By Adam Leipzig
It’s time to ask the big question: So what?
Indie movies apparently take up such a small portion of the movie marketplace, would it really matter if they didn’t get made? I’ve written before about how many are made and how few are seen, and the crisis in independent film distribution.
Why should we care if indie movies get made at all?
They’re better. If you get rid of indie movies, you’ll eliminate half the films nominated for Best Picture. That’s why the Academy went to 10 nominations for the top category. When there were only 5 nominations, indie films drove out the studio pictures. With 10 nominees, studio films can at least get mentioned – although studio films don’t usually win.
They develop talent. New film artists get their start here. Without indie movies, for example, we would not see the work of Christopher Nolan, Darren Aronofsky, John Singleton, Sofia Coppola, Robert Rodriguez, Gus Van Sant, Debra Granik, Kathryn Bigelow, David Cronenberg, David O. Russell, Kevin Smith, Quentin Tarantino, Michael Moore, Steven Soderbergh, Joel and Ethan Coen, Woody Allen, Paul Thomas Anderson, oh the list goes on…
They’re authentic. Indie movies let the voices of artists shine through. They aren’t manufactured by teams of executives or shaped by note sessions. Yes, indie movies can be widely inconsistent in their quality, but so are studio pictures. And indie movies aren’t part of the entertainment-industrial complex.
They represent a unique audience. Without indie films, the specialty audience would stop going to theatres entirely. They wouldn’t spend their money, instead, on Battle: LA. (Which I enjoyed, by the way. It’s a great ride.) The hard-core specialty audience would just stay home. We’d lose all of their ticket sales, which represent at least 10% of the total box office – in excess of $1 billion a year.
They are thought-leaders. Indie films are made by and for our culture’s opinion-makers, the people who drive the national discussion on artistic, social and cultural issues.
They’re environmentally sound. No, I don’t mean green. I mean biodiversity. Indie films may be only a small percentage of total annual box office dollars, just as the rain forest represents only a small percentage of the surface area of our planet. Yet indie films are also like the rain forest in that they represent more than 80% of all artistic output and creativity. And, like the rain forest, if indie films collapse and become extinct, the whole ecosystem system above them collapses as well. Without indie films, there would be no new breeding ground for talent. No new voices or innovative storytelling approaches (that will later be adopted by studios.) No specialty audience that shepherds the mainstream audience by expanding awareness at the margins, an awareness that works its way inward to the mainstream.

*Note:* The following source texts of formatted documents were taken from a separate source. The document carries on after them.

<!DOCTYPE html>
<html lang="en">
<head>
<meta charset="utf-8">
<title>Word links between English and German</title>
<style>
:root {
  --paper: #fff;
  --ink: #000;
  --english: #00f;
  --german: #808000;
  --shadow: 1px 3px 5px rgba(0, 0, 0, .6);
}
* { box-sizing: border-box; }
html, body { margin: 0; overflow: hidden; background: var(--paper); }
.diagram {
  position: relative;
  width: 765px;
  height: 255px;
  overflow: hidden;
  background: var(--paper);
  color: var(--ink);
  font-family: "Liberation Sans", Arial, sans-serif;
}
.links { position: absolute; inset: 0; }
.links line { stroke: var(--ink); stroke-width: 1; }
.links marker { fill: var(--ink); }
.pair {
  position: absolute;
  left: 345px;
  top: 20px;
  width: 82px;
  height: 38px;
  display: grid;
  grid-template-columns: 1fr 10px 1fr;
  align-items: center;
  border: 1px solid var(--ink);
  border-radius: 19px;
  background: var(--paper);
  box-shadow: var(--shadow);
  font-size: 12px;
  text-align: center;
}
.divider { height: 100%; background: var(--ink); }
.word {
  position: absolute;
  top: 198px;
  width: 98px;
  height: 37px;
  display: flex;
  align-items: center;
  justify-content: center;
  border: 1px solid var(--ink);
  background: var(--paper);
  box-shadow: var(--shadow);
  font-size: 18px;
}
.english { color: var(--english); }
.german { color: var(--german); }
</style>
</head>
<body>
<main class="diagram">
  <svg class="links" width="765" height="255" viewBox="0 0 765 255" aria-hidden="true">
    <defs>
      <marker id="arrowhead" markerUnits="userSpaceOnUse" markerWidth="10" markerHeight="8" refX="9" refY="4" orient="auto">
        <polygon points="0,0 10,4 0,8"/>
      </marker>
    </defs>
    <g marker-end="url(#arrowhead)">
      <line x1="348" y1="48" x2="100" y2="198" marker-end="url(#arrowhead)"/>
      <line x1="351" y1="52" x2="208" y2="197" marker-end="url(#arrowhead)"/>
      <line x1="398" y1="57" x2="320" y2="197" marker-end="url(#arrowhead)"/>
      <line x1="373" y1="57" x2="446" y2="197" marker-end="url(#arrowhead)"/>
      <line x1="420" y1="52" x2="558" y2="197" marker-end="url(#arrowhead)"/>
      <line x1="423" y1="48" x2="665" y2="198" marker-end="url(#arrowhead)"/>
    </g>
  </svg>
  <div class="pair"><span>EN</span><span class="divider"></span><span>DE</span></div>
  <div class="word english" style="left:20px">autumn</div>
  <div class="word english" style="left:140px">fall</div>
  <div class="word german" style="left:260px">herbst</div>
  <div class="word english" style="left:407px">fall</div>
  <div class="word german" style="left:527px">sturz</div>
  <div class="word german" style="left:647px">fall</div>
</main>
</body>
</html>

They’re money. Now the Business-Person asks, “So what? All that’s nice. But it sounds like you want me to distribute indie movies for aesthetic pleasure or the common good, not because they’ll make me money.”
Don’t worry, Business-Person. I wouldn’t ask you to do that. In fact, indie movies make money. The problem is that, when you look at all the data, it is confusing.
Here’s what I mean. Last year there were 419 movies released by non-MPAA members. These are truly indie movies, distributed by non-studio companies. Most of those companies – over 100 of them by my count – are tiny and poorly capitalized. They barely “release” their films except to put them on one or two screens, are not staffed with savvy executives, and hardly have the person-power to market the movies effectively, much less collect money from theatres at the end of the day. The statistics from all these tiny so-called releases get lumped in with the stats of better-released indie fare and drag those numbers down.
Here’s the evidence that better-released indie films do business. In 2010, Sony Pictures Classics grossed $68 million with 25 movies. Weinstein Company made $40 million box office gross releasing 8 movies. Weinstein/Dimension achieved another $40 million with just 2 movies. Music Box Films grossed $25 million with 9 movies. Apparition did $12.8 million with 4 movies. National Geographic, my old company, notched $4.8 million on 5 movies. IFC scored $9.6 million on 32 movies. Magnolia grossed $8.7 million with 22 movies. And these numbers do not count home entertainment and video-on-demand revenues which, in the case of IFC, Magnolia and others who have adopted a more open-minded business model, often put these companies’ films into profits even before they are released onto theatre screens.
With proper distribution, indie movies make money, get seen, build artists’ careers, shape our culture, and deliver authenticity and quality.
That’s why indie movies matter.
Images from some of the indie movies that were nominated for Best Picture in 2010: Black Swan, The King’s Speech (winner), Winter’s Bone.